It's no wonder Ballistic Cycles named this Road Glide "Paradigm." The bike stands out as a clear example of the shop's design philosophy (low, sleek, and badass) while showcasing the new parts it's sending into production right now.
You can find the shop 30 minutes west of Madison, Wisconsin, set back in rolling hills and cliffs, with twisting roads aplenty. It's a three-man operation consisting of Tim and Mike McNamer and Tim Klecker. Mike's the resident fabricator, Tim's the designer, and Kleck is a former USMC mechanic with a business degree who handles all the licensing and legal stuff. Between the three of them, they came up with Paradigm and took the mammoth front wheel concept to the next level or three with a ginormous 30-incher. There's a lot more to Paradigm than a fad, though. From the front air forks to the sleeked out bags, every Ballistic part on this dresser is going into general production. It took some doing, but we got the boys to sit down long enough to fill us in.

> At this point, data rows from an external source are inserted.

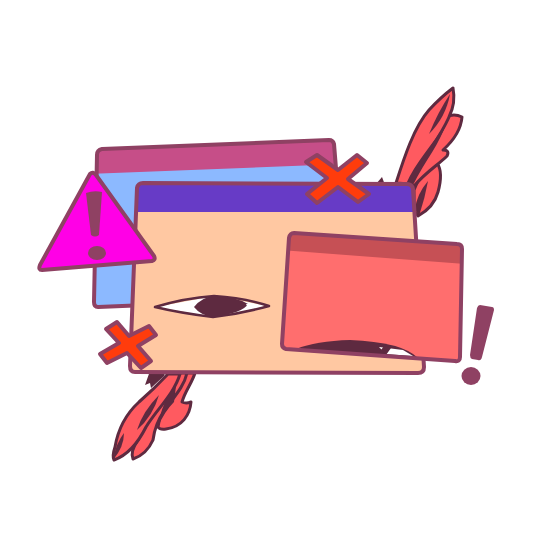
<!DOCTYPE html>
<html lang="en">
<head>
<meta charset="utf-8">
<title>Error windows</title>
<style>
:root {
  --paper: #ffffff;
  --outline: #8f4163;
  --dark: #5e2a40;
  --feather: #ff5a60;
  --blue: #8cb9ff;
  --rose: #c64e88;
  --peach: #ffc8a2;
  --violet: #673bc6;
  --coral: #ff6e6e;
  --brick: #c65055;
  --magenta: #ff00e6;
  --cross: #ff3c0c;
}
html, body { margin: 0; background: var(--paper); }
body { width: 540px; height: 540px; overflow: hidden; }
svg { display: block; }
.frame { fill: none; stroke: var(--outline); stroke-width: 4; stroke-linejoin: round; }
.feather { fill: var(--feather); stroke: var(--dark); stroke-width: 3; stroke-linejoin: round; stroke-linecap: round; }
.dark { fill: var(--dark); }
.mark { fill: var(--outline); }
.cross { fill: var(--cross); stroke: var(--outline); stroke-width: 4; stroke-linejoin: round; }
.blue { fill: var(--blue); }
.rose { fill: var(--rose); }
.peach { fill: var(--peach); }
.violet { fill: var(--violet); }
.coral { fill: var(--coral); }
.brick { fill: var(--brick); }
.sign { fill: var(--magenta); stroke: var(--outline); stroke-width: 4; stroke-linejoin: round; }
.white { fill: var(--paper); }
</style>
</head>
<body>
<svg width="540" height="540" viewBox="0 0 540 540" role="img" aria-label="Winged stack of error windows with a pair of eyes">
  <defs>
    <path id="back-window" d="M102 149L329 140Q333 140 334 144L346 292Q346 297 341 297L98 307Q94 307 94 302L97 155Q97 150 102 149Z"/>
    <path id="main-window" d="M143 183L407 184Q412 184 413 189L424 367Q424 373 418 373L135 372Q130 372 130 366L137 188Q138 183 143 183Z"/>
    <path id="front-window" d="M294 233L457 244Q462 244 462 249L460 357Q460 362 455 361L286 349Q282 348 282 344L289 238Q290 233 294 233Z"/>
    <clipPath id="back-clip"><use href="#back-window"/></clipPath>
    <clipPath id="main-clip"><use href="#main-window"/></clipPath>
    <clipPath id="front-clip"><use href="#front-window"/></clipPath>
  </defs>

  <g id="upper-wing">
    <path class="dark" d="M376 184L382 177L385 185Z"/>
    <path class="feather" d="M414 190C419 177 427 166 437 163C442 170 441 181 438 192C435 203 427 211 418 216L414 210Z"/>
    <path class="feather" d="M408 184C415 161 428 129 446 117Q454 113 462 117C461 130 453 141 443 150Q450 150 447 156C438 165 427 171 414 186Z"/>
    <path class="feather" d="M396 183C404 158 414 127 429 110Q441 97 453 88Q456 103 449 117C440 138 422 159 410 184Z"/>
    <path class="dark" d="M406 184C415 163 433 144 446 123C441 142 425 161 413 185Z"/>
    <path class="dark" d="M415 209Q417 194 428 181Q425 198 419 216Z"/>
    <path class="dark" d="M429 134Q438 112 450 94Q446 117 429 134Z"/>
  </g>

  <g id="lower-wing">
    <path class="dark" d="M150 371L145 385L150 383L151 388L164 376L166 371Z"/>
    <path class="feather" d="M181 373L195 373C192 383 185 391 182 402Q186 404 191 402C190 415 182 427 166 429Q160 430 158 427C161 407 168 390 181 373Z"/>
    <path class="feather" d="M168 373L187 373C184 387 173 398 164 411Q155 424 153 440C149 449 142 456 133 459Q130 451 138 440Z"/>
    <path class="feather" d="M168 374L180 374C174 394 157 409 146 427C139 441 128 455 114 460Q112 456 115 447C118 429 127 413 139 402Q154 389 168 374Z"/>
    <path class="dark" d="M176 386Q162 400 158 427Q164 412 174 402Z"/>
    <path class="dark" d="M159 395Q143 411 137 430Q153 416 159 395Z"/>
    <path class="dark" d="M113 460Q116 443 124 433Q124 447 113 460Z"/>
  </g>

  <g id="blue-window">
    <use href="#back-window" class="blue"/>
    <path class="rose" clip-path="url(#back-clip)" d="M90 135H345V164L90 174Z"/>
    <use href="#back-window" class="frame"/>
  </g>

  <g id="face-window">
    <use href="#main-window" class="peach"/>
    <path class="violet" clip-path="url(#main-clip)" d="M125 178H425V212H125Z"/>
    <use href="#main-window" class="frame"/>
    <g id="left-eye">
      <path class="white" d="M156 307L214 296L268 306L213 317Z"/>
      <path class="dark" d="M194 307Q202 297 214 296Q234 296 248 304Q243 313 213 317Q200 315 194 307Z"/>
      <path d="M155 307Q185 298 214 296Q245 298 269 306Q240 314 213 317Q180 313 155 307Z" fill="none" stroke="var(--dark)" stroke-width="2.5" stroke-linejoin="round"/>
      <path class="white" d="M246 304L252 304L254 307L248 308Z"/>
    </g>
  </g>

  <g id="coral-window">
    <use href="#front-window" class="coral"/>
    <path class="brick" clip-path="url(#front-clip)" d="M280 228L465 240V264L280 250Z"/>
    <g id="right-eye" clip-path="url(#front-clip)">
      <path class="dark" d="M296 349Q316 341 350 340Q402 342 418 358L414 362L300 354Z"/>
      <path class="white" d="M379 347L403 350L413 356L386 354Z"/>
      <path class="dark" d="M384 346L391 348L386 355L378 354Z"/>
    </g>
    <use href="#front-window" class="frame"/>
  </g>

  <g id="warning-sign">
    <path class="sign" d="M90 174Q93 171 96 175L154 256Q156 260 152 261L42 270Q38 270 40 265Z"/>
    <path class="mark" d="M86 193Q94 190 102 192L99 235Q95 238 91 235Z"/>
    <ellipse class="mark" cx="97" cy="253" rx="9" ry="7"/>
  </g>

  <g id="close-marks">
    <path class="cross" d="M306 162L317 155L338 170L357 155L367 163L348 179L369 194L358 202L338 187L317 203L307 194L327 178Z"/>
    <path class="cross" d="M106 329L117 322L129 336L149 326L156 335L138 346L151 361L141 368L127 353L107 363L100 354L119 343Z"/>
  </g>

  <g id="exclamation-mark" class="mark">
    <path d="M480 305L492 307Q494 307 494 310L482 357Q481 361 478 360L472 359Q470 358 470 355L477 308Q478 305 480 305Z"/>
    <ellipse cx="471" cy="376" rx="9.5" ry="9"/>
  </g>
</svg>
</body>
</html>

HBB: You guys aren't known for your touring bikes. What brought you into the fold?
BC: It started off around February of 2009. At that time we were mainly known for our custom one-off, long and low smooth-lined flowing look, no kickstand, air-ride bikes, but we could see the huge market with custom baggers and knew it was something we needed to get involved in. As much as we love our other machines, and the looks we get while riding them or taking them to shows, nothing beats the open road comfort of a bagger. Combining the two was exactly the route we wanted to go. In August of 2009, with less than a month of total build time, we finished our first bagger (named "Blue Bagger") with a 26-inch 3-D Phoenix front wheel made by Metalsport. We're proud of that bike, but while building it, we came up with some bigger and crazier ideas. That's why we're Ballistic Cycles.
HBB: What do you like most about Paradigm?
BC: How the body lines flow from the custom fairing to the tank to the seat to the side covers, bags, and fender. Every part must look and flow with the other. The bike wouldn't be the same without any of them. The 30-inch front wheel was just the cherry on top.
HBB: Why a Road Glide for this project?
BC: The front fairing is mounted to the neck of the frame. We wanted to move the fairing lower, and when we cut the neck and raked it out, we modified the fairing mounts to exactly where and how we wanted it so it would be consistent with the flow of the rest of the bike. We are working on a Street Glide and will have versions for every Harley touring model.
HBB: Why a 30-inch wheel?
BC: Up until now, it hasn't been done. We've already done a 26-inch front-wheeled bagger and needed to do something else a little different. A lot of people didn't think a 30 was possible or that we could make it ride, so we of course had to prove them wrong.
HBB: Tell us more about that wheel.
BC: The 30-inch front wheel brought with it a lot of controversy. Some people told us it couldn't be done. Others said there was no way we could make it a rider-friendly bike. And then of course there was the fact that there was no 30-inch tire at the time. We were involved with plenty of talks about the wheel and tire, other builders were too, and there was a bit of a race going on with it. We didn't care so much to have the first 30-inch wheel, we just wanted to be the first to put it on a bagger and have it done in time to unveil at the 2010 V-Twin Expo. There were times we thought it wasn't going to happen, but then Doug McGoon and Vee Rubber came through for us and everything else seemed to fall in place.
HBB: What was the hardest part about fitting it to a stock frame and how'd you do it?
BC: Making sure our math was right when we cut the neck and with our steel plates we used when welding back together.